> Instructions for the task
Every line with "below" in it should be copied from the data.

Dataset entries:
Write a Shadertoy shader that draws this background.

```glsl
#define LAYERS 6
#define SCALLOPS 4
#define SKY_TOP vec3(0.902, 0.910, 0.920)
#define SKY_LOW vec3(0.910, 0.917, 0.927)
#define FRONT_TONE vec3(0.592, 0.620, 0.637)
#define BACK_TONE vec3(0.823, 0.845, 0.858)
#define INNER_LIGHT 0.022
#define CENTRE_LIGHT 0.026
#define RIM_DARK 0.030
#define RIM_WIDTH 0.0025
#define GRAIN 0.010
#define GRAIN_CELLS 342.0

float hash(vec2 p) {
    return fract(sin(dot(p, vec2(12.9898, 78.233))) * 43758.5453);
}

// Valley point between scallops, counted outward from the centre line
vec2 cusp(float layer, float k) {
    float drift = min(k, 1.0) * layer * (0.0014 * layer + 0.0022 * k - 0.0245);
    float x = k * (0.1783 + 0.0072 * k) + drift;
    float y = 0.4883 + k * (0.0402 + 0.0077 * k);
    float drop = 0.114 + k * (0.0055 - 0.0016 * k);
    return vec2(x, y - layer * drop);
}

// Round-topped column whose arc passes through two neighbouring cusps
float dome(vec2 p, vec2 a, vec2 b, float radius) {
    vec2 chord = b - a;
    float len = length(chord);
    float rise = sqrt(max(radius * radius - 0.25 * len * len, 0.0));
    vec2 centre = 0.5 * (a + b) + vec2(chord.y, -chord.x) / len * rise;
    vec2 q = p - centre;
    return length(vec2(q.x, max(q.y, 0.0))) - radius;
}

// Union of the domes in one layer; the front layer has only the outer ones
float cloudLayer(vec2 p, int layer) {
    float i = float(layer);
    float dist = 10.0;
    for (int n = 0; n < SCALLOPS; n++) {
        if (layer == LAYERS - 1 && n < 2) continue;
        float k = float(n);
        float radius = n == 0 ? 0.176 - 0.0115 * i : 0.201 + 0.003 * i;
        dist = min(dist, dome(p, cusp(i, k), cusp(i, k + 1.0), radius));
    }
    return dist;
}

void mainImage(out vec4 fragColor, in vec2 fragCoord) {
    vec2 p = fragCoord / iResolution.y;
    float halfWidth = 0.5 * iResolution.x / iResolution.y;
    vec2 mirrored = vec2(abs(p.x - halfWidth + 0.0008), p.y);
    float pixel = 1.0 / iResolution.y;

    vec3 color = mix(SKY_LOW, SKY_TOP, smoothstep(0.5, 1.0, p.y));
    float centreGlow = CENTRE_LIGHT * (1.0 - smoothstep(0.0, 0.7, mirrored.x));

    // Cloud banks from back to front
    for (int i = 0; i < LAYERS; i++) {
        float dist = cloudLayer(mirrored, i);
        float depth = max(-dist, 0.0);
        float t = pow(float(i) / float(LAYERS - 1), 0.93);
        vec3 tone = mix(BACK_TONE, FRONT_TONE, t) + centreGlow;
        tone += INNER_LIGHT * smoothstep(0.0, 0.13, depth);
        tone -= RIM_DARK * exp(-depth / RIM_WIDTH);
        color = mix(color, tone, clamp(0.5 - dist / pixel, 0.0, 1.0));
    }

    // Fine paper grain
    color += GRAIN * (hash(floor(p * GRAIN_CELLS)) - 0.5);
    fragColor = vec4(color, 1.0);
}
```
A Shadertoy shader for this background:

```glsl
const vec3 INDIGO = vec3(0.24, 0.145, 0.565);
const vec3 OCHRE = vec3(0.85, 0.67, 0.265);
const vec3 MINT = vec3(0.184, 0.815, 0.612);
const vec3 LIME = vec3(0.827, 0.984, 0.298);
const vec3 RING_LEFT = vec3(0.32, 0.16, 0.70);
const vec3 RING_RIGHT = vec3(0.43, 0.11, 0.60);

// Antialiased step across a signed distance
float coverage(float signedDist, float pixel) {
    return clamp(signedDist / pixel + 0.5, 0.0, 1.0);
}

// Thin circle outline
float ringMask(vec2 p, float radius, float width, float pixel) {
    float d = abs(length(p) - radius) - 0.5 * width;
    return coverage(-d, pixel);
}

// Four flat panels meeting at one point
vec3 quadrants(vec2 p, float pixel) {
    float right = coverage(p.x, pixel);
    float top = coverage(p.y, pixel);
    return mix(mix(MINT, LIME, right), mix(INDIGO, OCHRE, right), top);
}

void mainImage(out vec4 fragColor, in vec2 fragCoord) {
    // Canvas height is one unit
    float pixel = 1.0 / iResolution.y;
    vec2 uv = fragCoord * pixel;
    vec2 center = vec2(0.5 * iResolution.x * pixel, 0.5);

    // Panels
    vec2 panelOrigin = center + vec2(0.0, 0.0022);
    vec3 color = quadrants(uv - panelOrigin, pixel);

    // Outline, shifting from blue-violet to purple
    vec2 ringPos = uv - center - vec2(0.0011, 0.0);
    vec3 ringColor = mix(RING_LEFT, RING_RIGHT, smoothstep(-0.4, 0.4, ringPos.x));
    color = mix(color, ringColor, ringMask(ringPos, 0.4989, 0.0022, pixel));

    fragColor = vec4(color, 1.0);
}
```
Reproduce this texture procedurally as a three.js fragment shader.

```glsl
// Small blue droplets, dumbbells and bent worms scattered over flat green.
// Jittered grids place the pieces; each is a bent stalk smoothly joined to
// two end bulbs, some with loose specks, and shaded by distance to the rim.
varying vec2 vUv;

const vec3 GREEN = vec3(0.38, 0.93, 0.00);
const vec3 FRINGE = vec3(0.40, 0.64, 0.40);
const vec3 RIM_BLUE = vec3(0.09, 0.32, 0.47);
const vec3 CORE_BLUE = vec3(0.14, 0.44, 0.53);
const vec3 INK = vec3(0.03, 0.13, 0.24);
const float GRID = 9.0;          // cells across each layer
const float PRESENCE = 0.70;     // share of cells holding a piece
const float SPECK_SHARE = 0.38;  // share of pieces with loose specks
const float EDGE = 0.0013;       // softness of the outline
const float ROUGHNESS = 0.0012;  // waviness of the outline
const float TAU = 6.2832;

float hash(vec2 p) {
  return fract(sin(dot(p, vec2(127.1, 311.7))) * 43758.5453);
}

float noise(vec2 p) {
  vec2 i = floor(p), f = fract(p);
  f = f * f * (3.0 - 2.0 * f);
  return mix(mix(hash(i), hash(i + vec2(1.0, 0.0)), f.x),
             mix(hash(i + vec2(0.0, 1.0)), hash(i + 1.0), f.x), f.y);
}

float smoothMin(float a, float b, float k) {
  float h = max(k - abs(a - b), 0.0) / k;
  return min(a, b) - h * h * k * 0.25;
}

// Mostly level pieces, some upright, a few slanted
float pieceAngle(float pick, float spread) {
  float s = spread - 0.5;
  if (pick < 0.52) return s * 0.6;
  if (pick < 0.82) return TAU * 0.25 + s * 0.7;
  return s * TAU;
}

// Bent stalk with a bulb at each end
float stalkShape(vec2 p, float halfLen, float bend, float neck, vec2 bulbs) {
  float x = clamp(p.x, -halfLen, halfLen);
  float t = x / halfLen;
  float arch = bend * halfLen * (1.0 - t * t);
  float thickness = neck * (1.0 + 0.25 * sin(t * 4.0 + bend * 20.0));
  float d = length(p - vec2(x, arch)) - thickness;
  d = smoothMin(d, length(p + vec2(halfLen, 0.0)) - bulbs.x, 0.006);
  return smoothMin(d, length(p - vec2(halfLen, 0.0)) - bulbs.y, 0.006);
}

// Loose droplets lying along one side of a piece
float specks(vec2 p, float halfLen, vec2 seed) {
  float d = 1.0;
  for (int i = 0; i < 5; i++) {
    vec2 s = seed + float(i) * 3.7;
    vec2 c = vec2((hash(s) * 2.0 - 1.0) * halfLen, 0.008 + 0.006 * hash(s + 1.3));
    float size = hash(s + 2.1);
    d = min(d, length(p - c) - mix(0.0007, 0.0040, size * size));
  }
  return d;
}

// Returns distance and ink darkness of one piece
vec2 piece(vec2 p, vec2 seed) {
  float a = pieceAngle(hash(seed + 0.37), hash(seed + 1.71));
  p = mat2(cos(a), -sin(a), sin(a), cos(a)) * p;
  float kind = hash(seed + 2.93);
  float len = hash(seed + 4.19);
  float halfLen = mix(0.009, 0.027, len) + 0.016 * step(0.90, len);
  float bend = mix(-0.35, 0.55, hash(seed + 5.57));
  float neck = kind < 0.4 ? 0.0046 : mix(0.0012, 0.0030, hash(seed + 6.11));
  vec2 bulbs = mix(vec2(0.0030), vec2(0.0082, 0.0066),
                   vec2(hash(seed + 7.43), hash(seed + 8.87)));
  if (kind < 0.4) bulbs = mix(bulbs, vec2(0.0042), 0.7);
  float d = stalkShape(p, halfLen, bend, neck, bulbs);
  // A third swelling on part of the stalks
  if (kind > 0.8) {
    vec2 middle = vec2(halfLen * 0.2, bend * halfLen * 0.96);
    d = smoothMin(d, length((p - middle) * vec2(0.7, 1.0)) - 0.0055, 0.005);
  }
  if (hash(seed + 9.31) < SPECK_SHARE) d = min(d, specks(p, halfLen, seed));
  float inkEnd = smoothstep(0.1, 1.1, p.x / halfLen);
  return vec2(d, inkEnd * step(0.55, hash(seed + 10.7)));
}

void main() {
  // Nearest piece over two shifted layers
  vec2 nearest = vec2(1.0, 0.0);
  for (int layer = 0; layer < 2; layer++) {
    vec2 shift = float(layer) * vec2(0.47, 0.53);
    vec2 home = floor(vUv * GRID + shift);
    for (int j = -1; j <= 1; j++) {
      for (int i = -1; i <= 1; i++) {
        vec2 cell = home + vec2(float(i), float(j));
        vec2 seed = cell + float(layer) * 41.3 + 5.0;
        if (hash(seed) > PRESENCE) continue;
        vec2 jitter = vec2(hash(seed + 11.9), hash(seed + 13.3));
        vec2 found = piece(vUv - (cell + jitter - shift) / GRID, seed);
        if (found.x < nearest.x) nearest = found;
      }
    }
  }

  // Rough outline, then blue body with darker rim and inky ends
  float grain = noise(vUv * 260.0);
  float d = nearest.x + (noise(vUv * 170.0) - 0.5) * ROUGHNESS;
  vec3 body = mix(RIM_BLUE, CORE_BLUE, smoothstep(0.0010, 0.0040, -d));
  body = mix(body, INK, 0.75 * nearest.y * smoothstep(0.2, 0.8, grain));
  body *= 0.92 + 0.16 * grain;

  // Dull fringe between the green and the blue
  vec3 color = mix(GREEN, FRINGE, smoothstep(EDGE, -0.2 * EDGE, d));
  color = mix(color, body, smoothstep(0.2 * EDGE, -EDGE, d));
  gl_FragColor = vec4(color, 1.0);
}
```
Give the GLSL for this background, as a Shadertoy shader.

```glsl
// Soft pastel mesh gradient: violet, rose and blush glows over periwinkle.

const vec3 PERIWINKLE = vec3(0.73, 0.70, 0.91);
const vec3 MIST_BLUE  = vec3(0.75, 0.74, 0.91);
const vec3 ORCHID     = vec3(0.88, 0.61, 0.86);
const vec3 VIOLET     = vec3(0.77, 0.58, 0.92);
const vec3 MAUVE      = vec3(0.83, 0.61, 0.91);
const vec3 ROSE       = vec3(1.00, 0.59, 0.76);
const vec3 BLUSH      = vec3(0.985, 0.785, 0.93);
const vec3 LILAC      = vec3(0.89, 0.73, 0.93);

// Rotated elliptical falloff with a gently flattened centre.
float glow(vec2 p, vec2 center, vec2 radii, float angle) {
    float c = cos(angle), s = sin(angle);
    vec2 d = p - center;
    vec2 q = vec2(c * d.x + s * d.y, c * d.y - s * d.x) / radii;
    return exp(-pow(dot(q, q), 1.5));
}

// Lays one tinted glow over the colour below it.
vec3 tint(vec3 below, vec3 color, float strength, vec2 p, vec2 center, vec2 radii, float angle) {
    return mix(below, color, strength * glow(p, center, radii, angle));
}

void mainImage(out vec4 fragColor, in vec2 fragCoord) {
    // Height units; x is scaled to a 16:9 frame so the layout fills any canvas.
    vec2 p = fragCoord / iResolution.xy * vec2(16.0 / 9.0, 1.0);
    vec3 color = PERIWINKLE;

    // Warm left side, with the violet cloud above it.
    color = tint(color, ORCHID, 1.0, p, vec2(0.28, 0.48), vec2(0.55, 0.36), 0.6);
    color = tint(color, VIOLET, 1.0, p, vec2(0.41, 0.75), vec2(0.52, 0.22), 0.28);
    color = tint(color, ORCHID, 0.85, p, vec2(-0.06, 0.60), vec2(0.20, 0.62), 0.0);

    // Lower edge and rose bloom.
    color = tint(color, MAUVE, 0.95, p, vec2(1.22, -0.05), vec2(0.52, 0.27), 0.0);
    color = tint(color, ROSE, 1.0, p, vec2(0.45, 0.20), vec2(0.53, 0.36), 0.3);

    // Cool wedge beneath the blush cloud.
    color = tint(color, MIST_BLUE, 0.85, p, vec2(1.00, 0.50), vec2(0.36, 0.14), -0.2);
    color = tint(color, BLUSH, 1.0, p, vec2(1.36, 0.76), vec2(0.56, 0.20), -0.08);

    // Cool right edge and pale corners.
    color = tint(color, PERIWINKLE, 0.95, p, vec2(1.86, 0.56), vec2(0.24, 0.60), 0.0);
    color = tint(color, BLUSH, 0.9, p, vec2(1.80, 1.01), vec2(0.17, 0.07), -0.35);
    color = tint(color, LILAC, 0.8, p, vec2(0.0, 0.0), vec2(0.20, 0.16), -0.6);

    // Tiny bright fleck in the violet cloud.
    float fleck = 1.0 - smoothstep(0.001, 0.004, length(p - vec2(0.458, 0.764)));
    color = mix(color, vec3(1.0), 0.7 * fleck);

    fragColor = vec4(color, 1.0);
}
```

> Task output
// Lays one tinted glow over the colour below it.
vec3 tint(vec3 below, vec3 color, float strength, vec2 p, vec2 center, vec2 radii, float angle) {
    return mix(below, color, strength * glow(p, center, radii, angle));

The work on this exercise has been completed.